The Hmong Cultural Center’s Youth Arts Programs are supported by grants from the McKnight Foundation, the
Best Buy Children’s Foundation, the Grotto Foundation, the Metropolitan Regional Arts Council and the
COMPAS/Medtronic Community Arts Program. Operating grants from the Saint Paul Companies Inc. Foundation
and the General Mills Foundation also help to support the youth programs.


Beginning Monday, June 9, the Hmong Cultural Center will hold a series of workshops for Hmong parents of
teenagers with the assistance of Lao Lee of the Saint Paul Public Schools. The workshops will also include
information about alcohol and drug awareness for Hmong parents. For more information about enrollment in these
workshops please contact Txong Pao Lee at the Hmong Cultural Center at 651-917-9937. These workshops are
made possible by mini-grants received from the Saint Paul-Ramsey County Department of Public Health


The Hmong Cultural Center is currently accepting enrollment for its citizenship and functional English classes.
There are openings in the English language Citizenship classes offered Monday through Thursday from 10:00 AM
to 12 Noon, the Hmong language Citizenship classes held Tuesday through Thursday 1:00-4:00 P.M. and the
English Language Citizenship Classes held Monday through Thursday from 4:30 to 6:30 P.M. For more information
call MayTong Chang at the cultural center (651-917-9937).

Need information about the citizenship process, study guides or application forms?
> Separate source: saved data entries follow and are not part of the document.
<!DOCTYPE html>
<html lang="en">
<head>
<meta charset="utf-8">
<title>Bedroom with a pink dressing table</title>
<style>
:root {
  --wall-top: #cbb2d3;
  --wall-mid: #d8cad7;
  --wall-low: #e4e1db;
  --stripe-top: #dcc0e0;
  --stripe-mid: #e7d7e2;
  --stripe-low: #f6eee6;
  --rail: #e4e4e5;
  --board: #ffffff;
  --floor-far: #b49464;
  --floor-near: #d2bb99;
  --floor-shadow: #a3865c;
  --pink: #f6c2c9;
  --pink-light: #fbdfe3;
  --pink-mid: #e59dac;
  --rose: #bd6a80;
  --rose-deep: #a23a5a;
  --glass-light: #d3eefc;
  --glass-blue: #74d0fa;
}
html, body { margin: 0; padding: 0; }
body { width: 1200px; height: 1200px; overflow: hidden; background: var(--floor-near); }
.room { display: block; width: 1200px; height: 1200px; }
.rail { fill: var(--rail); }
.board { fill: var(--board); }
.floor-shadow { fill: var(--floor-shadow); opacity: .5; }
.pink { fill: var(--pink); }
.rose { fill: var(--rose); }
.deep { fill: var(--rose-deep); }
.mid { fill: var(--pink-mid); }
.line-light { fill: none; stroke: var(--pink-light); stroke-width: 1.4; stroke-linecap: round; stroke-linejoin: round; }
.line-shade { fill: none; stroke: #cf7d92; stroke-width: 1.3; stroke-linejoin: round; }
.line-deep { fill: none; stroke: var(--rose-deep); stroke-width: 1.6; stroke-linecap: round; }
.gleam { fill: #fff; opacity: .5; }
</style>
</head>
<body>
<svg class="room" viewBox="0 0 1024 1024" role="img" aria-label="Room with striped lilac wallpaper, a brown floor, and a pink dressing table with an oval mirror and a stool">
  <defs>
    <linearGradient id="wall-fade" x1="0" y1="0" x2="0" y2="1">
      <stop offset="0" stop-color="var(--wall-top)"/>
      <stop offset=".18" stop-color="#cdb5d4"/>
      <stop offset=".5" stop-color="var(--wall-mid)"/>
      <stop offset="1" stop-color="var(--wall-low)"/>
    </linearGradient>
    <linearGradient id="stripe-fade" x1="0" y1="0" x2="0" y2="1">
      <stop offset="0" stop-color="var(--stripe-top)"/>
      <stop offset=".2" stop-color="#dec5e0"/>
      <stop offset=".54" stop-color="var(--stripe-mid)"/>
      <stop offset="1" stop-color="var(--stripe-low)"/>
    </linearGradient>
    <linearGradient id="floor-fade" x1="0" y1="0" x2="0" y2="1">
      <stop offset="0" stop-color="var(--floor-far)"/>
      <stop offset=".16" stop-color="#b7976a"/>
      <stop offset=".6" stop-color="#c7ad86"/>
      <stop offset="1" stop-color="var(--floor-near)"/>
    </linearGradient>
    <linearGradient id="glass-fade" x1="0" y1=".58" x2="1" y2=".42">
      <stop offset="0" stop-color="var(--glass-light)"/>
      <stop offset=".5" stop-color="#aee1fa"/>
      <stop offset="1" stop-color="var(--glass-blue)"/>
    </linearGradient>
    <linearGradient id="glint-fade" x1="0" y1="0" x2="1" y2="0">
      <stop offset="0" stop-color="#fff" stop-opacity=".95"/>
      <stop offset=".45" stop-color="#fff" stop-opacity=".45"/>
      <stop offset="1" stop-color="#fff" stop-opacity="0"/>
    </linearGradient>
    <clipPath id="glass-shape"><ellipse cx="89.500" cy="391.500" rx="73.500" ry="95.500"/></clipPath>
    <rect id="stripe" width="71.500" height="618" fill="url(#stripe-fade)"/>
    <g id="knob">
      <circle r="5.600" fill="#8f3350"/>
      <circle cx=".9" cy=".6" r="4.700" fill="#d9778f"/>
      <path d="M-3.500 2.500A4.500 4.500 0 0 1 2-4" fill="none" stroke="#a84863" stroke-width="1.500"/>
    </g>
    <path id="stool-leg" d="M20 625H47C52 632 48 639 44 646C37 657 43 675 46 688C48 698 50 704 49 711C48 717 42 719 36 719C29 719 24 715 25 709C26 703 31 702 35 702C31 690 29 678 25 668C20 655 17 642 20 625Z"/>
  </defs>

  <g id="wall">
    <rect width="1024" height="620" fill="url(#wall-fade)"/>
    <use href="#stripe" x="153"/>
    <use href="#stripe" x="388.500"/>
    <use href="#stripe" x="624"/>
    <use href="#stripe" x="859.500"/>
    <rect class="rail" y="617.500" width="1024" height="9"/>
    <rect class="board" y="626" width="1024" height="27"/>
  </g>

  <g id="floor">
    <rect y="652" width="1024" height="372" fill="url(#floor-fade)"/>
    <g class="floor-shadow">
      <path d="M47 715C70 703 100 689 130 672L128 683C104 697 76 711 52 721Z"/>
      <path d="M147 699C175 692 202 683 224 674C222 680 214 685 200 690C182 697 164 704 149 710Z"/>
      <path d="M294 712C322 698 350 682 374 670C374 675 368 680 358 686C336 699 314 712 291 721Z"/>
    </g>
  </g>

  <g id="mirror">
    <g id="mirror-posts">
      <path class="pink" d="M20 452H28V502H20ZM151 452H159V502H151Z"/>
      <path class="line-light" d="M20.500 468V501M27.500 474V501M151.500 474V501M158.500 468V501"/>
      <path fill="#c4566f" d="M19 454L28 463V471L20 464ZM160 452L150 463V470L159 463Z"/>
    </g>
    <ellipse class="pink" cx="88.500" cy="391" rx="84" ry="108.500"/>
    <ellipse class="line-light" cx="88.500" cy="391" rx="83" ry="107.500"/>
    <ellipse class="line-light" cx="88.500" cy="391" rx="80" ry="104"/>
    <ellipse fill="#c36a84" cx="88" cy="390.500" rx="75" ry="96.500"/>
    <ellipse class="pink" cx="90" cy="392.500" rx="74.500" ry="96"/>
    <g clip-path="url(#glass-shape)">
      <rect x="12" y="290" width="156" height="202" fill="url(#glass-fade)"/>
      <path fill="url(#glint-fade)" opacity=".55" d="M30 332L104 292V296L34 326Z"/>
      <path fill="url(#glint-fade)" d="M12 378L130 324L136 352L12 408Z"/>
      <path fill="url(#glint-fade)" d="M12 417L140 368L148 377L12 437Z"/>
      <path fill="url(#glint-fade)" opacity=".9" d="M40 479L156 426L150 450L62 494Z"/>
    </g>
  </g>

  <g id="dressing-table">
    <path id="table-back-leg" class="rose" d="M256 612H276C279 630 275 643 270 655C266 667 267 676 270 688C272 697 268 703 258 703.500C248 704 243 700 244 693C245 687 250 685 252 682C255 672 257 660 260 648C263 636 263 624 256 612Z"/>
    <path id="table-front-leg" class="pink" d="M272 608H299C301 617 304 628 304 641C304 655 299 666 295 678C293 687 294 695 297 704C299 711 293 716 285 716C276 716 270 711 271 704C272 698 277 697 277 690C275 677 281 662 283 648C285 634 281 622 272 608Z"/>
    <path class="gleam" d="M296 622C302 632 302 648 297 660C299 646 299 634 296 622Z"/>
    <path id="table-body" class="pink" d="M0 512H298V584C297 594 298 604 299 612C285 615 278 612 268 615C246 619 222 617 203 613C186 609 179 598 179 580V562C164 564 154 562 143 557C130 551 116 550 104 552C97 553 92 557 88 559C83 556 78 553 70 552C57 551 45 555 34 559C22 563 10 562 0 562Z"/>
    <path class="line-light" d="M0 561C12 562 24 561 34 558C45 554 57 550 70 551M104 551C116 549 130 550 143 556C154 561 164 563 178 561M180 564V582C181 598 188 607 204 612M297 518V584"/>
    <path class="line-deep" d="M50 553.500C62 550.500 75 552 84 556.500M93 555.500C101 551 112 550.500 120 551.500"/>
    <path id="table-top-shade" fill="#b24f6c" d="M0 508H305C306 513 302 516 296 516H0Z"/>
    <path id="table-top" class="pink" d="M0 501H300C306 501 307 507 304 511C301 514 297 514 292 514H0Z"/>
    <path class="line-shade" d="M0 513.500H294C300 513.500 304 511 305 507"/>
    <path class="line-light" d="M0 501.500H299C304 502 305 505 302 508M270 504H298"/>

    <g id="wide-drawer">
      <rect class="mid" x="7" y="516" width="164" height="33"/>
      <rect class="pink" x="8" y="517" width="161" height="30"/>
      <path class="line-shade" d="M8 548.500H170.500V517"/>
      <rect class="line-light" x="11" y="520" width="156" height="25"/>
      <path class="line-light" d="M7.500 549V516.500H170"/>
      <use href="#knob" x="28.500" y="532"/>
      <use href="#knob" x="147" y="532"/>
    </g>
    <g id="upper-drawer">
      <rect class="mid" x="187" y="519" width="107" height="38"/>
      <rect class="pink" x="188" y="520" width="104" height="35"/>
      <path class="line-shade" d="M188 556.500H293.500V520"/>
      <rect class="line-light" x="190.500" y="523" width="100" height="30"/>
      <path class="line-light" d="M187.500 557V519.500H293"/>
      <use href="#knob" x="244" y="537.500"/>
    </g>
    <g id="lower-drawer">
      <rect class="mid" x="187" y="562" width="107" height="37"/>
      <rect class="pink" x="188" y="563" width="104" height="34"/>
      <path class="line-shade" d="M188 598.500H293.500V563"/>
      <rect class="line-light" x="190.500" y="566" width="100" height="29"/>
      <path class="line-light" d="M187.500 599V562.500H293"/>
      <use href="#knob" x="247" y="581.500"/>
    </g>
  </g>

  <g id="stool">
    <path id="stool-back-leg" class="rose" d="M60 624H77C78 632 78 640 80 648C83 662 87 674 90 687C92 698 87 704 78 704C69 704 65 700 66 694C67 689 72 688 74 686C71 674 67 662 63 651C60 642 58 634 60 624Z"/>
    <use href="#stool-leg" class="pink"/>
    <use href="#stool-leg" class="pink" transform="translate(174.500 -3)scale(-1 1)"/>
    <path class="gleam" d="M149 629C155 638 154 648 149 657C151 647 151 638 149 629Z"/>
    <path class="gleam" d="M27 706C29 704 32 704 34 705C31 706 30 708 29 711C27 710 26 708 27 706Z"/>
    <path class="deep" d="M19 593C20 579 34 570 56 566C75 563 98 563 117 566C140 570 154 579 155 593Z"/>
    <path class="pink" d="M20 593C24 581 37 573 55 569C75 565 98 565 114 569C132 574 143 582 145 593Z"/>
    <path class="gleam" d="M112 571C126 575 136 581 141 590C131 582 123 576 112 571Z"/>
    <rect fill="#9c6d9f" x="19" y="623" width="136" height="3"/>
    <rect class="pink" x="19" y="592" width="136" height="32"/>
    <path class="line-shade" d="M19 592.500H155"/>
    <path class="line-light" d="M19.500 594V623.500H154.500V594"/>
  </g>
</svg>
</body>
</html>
Extensive citizenship-related
information is available on the Hmong Cultural Center website at The citizenship section of
the website includes examples of typical citizenship interview questions, as well as 100 sample citizenship exam
questions in both the English and Hmong languages. Up-to-date information is also provided about eligibility and
requirements pertaining to the Hmong Veterans’ Naturalization Act of 2000.
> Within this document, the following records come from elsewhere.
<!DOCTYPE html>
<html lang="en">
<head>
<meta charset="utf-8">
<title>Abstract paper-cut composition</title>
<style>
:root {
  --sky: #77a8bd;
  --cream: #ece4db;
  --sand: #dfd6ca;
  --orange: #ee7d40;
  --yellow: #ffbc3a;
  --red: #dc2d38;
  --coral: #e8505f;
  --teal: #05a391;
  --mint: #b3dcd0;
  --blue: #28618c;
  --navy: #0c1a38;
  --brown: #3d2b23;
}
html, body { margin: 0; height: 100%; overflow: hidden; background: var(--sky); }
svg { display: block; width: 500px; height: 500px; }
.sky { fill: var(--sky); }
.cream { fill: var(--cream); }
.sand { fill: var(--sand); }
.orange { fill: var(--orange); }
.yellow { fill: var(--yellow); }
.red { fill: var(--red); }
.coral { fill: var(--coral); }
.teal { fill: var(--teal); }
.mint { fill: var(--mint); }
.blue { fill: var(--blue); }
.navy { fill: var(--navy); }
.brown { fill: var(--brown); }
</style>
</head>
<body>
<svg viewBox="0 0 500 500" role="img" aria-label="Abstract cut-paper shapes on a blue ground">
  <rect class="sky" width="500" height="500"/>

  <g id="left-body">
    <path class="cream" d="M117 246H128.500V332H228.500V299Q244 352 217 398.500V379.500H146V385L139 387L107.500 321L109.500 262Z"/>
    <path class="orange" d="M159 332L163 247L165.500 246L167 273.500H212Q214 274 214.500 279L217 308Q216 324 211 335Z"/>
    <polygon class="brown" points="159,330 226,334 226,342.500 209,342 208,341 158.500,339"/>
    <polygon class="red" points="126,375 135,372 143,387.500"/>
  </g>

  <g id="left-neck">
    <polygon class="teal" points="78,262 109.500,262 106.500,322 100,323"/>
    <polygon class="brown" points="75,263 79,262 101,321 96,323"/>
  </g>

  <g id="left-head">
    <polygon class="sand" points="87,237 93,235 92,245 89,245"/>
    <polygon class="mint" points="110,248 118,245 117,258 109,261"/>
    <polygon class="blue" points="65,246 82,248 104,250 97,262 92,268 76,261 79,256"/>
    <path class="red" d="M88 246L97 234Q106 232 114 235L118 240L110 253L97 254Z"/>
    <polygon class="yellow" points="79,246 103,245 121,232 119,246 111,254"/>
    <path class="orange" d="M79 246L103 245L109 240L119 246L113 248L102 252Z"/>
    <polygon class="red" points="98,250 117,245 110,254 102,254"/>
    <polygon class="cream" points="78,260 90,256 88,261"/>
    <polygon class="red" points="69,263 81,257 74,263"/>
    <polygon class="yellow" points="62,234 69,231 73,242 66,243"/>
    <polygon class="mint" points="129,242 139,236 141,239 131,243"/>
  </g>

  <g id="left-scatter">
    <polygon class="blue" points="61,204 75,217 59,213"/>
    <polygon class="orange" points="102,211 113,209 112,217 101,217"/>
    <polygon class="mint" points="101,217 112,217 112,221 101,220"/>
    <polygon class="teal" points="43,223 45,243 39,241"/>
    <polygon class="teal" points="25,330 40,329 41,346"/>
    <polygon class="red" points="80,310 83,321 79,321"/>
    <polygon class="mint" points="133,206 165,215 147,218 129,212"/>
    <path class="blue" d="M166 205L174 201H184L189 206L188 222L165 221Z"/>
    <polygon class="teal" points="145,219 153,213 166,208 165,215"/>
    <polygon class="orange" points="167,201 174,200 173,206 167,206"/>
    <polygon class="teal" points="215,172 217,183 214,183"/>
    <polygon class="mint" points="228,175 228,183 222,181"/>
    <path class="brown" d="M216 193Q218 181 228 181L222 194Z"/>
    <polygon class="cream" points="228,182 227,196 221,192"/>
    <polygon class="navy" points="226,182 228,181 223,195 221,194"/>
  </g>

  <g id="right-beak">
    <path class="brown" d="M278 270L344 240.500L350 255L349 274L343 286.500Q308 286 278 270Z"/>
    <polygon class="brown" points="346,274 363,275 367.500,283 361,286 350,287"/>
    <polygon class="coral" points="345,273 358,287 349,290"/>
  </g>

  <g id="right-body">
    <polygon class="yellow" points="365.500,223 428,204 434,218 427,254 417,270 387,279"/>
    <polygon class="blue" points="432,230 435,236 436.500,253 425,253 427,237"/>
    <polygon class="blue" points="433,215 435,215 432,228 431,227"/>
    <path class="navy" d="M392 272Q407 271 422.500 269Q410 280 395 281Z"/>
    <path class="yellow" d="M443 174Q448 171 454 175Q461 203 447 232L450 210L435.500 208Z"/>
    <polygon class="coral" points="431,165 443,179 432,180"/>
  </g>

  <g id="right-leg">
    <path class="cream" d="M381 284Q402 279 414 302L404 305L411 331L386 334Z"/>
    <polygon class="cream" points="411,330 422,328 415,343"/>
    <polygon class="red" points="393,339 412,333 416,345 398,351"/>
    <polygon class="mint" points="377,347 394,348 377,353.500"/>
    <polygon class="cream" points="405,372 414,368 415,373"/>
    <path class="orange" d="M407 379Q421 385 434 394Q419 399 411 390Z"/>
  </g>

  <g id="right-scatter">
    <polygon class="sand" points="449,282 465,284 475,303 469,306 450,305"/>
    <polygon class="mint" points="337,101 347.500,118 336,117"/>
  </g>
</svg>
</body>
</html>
The Hmong Cultural Center’s Citizenship and Functional English Program is a member of the federally and state
funded Saint Paul Community Literacy Consortium (SPCLC). The cultural center’s citizenship program for adult
refugees is also supported by a grant from the New Americans Collaborative of the Wilder Foundation